Christine Tamblyn, in collaboration with Marjorie Franklin and Paul Tompkins, offers a good mix of humor, feminist theory, and pop culture to address the seduction of technology and ways in which women have been depicted within science fiction and conversely faced with a difficult task of penetrating a male dominated techno culture. This self-published CD ROM operates in the domain of the "artists' book" in the same idiosyncratic spirit of those tenacious printed works of the early 70s done on proof presses and xerox machines. In the opening of She Loves it, She Loves it Not: Women and Technology 16 Tamblyn greets us as interlocutor and a devilish puck. The main menu is in the form of a daisy, following the "loves me, loves me not" nursery rhyme but also harkening back to the not so innocent political commercial Lyndon Johnson's handlers devised to stigmatize Barry Goldwater. As we move through the menu, one almost expects a cataclysm at some point. There is no single detonation but a series of chain reactions. Each of 12 daisy pedals represents a thematic loop, for example: ideology, power, other, control, violence, communication, and memory. The combination of 1950s science fiction graphic art, video clips from popular films, written comments on culture, technology and women are combined with personal anecdotes from Tamblyn. These are depicted on the screen as little sealed letters, animated and undulating-beckoning the viewer to get personal. Sound is also important as another editorial device and to keep ones attention in moving through loops. The main daisy menu is announced with the sound of heavy breathing further suggesting the seduction of technology-without reaching a climax, which is part of the point. There is no resolution either to the direction that technology is taking nor to the social issues that surround questions of access, learning and control. Tamblyn's "pedal" labeled "Power" shows "How men use technology to consolidate and extend their power over woman." Fortunately, this CD ROM make a solid effort to counter this prevailing notion.

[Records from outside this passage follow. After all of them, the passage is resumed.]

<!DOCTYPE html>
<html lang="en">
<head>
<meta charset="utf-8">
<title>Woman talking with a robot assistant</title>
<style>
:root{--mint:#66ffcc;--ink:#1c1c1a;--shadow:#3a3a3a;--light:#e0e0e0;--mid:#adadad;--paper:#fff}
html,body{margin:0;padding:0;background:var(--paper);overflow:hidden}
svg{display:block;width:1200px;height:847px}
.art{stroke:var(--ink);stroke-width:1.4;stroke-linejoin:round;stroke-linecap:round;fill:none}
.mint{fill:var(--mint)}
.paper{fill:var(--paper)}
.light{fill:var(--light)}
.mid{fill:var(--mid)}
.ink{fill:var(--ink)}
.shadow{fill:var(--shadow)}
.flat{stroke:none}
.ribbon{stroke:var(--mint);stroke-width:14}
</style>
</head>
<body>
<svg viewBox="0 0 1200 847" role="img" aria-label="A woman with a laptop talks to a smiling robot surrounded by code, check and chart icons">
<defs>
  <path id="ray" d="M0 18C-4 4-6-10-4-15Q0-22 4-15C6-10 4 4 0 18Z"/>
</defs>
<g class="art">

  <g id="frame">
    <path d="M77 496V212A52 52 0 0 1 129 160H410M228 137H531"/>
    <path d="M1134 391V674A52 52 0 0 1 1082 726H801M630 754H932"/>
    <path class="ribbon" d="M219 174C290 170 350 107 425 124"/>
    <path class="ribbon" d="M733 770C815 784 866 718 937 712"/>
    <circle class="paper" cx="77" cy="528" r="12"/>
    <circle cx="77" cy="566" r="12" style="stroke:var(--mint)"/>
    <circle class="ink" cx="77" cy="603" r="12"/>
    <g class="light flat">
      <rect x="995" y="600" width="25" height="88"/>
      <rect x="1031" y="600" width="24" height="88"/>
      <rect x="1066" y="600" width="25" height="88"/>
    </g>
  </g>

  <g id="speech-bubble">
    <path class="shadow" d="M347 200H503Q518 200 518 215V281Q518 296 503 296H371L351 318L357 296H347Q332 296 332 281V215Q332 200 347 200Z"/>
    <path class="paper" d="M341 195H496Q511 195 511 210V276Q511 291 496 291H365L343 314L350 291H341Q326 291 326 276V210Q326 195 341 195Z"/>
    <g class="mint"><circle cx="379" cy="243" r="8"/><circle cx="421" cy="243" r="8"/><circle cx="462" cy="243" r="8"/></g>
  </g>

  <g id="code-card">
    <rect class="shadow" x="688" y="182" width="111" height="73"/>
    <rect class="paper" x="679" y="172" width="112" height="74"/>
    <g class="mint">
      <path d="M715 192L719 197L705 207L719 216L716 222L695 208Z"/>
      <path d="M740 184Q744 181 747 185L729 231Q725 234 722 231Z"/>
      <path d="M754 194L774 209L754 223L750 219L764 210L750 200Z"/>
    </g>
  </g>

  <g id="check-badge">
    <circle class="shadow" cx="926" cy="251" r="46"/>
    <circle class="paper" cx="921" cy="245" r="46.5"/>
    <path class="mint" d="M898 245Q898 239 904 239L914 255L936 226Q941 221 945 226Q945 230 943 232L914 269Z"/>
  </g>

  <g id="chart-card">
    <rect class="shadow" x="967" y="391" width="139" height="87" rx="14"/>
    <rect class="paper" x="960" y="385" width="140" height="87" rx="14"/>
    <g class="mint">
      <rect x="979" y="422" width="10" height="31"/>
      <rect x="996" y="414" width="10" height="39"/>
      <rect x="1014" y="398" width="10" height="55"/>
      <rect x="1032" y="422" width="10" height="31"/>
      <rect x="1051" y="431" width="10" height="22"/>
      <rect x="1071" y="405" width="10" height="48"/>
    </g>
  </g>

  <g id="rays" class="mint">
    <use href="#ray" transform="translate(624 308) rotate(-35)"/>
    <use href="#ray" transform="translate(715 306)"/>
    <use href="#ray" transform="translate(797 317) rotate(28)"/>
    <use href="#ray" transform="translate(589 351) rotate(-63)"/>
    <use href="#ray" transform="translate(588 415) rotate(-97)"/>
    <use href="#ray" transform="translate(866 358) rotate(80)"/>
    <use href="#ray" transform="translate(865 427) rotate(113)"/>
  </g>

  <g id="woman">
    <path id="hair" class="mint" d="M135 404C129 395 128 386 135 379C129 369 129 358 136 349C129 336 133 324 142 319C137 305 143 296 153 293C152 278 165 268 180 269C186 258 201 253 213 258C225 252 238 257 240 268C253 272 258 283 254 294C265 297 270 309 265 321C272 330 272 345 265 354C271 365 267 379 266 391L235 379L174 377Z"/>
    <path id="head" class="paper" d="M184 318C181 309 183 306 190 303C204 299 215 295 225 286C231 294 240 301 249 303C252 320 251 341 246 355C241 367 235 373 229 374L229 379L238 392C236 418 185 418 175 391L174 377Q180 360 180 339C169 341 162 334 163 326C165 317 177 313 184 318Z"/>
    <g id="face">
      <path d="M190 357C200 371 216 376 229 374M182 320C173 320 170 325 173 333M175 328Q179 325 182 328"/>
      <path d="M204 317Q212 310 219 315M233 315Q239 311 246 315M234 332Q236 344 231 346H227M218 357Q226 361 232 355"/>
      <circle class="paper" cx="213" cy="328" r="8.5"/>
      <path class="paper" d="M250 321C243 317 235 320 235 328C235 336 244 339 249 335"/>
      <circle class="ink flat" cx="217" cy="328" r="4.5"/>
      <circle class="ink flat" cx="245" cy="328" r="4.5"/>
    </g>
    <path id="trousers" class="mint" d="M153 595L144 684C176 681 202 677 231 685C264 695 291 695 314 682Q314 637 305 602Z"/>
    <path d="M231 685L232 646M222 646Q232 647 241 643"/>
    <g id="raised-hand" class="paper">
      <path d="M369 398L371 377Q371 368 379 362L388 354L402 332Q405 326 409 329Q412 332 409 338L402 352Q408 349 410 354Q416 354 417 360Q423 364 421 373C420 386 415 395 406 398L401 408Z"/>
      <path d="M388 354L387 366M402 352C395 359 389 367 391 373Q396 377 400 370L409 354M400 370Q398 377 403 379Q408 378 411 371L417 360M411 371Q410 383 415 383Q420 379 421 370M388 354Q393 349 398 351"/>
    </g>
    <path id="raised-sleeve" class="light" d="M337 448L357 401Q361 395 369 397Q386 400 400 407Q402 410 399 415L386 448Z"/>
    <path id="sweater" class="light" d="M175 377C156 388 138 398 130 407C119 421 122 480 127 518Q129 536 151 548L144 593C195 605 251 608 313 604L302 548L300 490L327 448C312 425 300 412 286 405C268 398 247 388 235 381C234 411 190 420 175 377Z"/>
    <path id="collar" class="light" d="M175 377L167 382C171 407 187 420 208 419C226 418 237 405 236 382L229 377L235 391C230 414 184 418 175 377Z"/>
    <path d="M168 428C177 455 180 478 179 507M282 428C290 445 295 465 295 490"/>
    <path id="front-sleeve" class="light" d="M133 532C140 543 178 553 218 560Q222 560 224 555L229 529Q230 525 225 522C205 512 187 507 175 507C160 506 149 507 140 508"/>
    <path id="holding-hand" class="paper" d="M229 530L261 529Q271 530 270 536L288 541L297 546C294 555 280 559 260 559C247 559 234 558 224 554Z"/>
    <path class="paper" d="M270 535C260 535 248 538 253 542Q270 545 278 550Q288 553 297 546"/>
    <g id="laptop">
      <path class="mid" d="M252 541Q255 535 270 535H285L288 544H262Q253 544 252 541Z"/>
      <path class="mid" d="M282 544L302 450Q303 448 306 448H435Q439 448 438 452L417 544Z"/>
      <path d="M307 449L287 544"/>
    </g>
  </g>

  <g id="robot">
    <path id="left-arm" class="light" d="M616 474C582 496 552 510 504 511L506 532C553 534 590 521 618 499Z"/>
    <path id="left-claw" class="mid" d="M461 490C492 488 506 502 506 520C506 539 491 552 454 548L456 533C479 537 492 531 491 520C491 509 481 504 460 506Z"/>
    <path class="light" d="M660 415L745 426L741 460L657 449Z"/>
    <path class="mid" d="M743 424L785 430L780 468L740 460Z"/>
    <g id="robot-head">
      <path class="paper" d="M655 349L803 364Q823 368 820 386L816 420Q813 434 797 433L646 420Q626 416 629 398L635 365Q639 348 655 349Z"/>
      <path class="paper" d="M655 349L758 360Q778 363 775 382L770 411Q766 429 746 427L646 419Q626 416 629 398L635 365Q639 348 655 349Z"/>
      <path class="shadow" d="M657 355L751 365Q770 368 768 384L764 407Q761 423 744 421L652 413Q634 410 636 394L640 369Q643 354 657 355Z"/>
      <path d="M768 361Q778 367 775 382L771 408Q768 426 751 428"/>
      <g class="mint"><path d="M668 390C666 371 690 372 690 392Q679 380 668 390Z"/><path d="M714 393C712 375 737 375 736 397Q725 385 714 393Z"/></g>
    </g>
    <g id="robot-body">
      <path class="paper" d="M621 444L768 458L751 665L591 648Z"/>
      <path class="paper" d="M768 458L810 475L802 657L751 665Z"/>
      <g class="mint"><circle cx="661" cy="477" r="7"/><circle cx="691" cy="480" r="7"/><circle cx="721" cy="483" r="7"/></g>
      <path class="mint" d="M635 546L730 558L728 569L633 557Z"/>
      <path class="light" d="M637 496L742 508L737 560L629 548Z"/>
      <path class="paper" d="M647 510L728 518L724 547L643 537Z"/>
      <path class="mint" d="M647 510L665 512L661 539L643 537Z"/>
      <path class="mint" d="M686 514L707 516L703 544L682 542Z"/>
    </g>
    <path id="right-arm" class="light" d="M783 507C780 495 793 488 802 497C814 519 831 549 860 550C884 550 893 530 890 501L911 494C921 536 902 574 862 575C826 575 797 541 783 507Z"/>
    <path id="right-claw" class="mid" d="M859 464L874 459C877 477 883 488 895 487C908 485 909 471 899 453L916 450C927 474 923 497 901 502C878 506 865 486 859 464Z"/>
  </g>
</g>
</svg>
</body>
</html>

While Tamblyn looks at issues of women's identity and uses her own persona toward that end, The Residents subsume individual identity within a single name. These San Francisco multimedia artists have been working under this term of postal anonymity for over 20 years. They have now added a CD ROM to numerous records, performances, videos-they probably invented the "music video," but well outside of the commercial genre. To enter the world of The Residents means leaving a lot of our cultural baggage at home and excepting the ridiculous as common and the unexpected as the rule. "Freak Show"17 is no different. This CD ROM, published by The Voyager Company, uses some very sophisticated spatial movement within scenes that are rendered using effective lighting and surface construction. This work combines elaborate fictions, historical information, cinema noir qualities to create an experience where the computer disappears and we become mesmerized by both the story-telling and our own thirst to penetrate deeper into dark, forbidding reaches. "Freak Show" greets the viewer with an old fashioned circus tent, within which we are introduced to the "freaks," human aberrations who are both compelling and foreboding. While one navigates throughout the space using the mouse button you quickly forget the interface-there is an astonishing 3D quality to the images and the illusion of physical movement is quite complete-almost like short tracking shots. In addition to characters like Harry the Head, Jelly Jack The Boneless Boy, and Wanda the Worm Woman, The Residents themselves can be found on a stage which lends a democratic quality to the definition of "freak." Within one tent area a vast history of the 19th century American freak show can be found including Tom Thumb and many lesser-known people. As one moves around the circular tent dropping in to the nine acts, there is one area which we are forbidden to enter. The ring master berates the viewer if one tries to pass the sign with a few mouse clicks. But persistence pays off and we exit behind the tent where the circus trailers are parked. There are many people to visit and stories to be told in dark private spaces. Like Franz Kafka's, "The Hunger Artist," there are many twists to "Freak Show," and all is not as it seems. The Residents' parting comment is typical of the seriousness of their humor: "Life is like a freak show, nobody laughs when they leave."
Reality? Introduction Revolution Satellites Spirit of Invention Nation Building Priesthood and Sisterhood TV Community Old Art, New Look New Art, New Ontology 10_holtzer_shaw.html Interactive Installations Interactive Publishing Art and the Net Truth?
17 The Residents, Freak Show, New York: The Voyager Company, 1994.
18 Pedro Meyer, Truths and Fictions: A Journey from Documentary to Digital Photography, New York: The Voyager Company, 1994. With additional programming in MacroMedia Director by Stephen Axelrad, this CD also functions as the exhibition catalog to a traveling show by the same name curated by Jonathan Green and organized by the California Museum of Photography.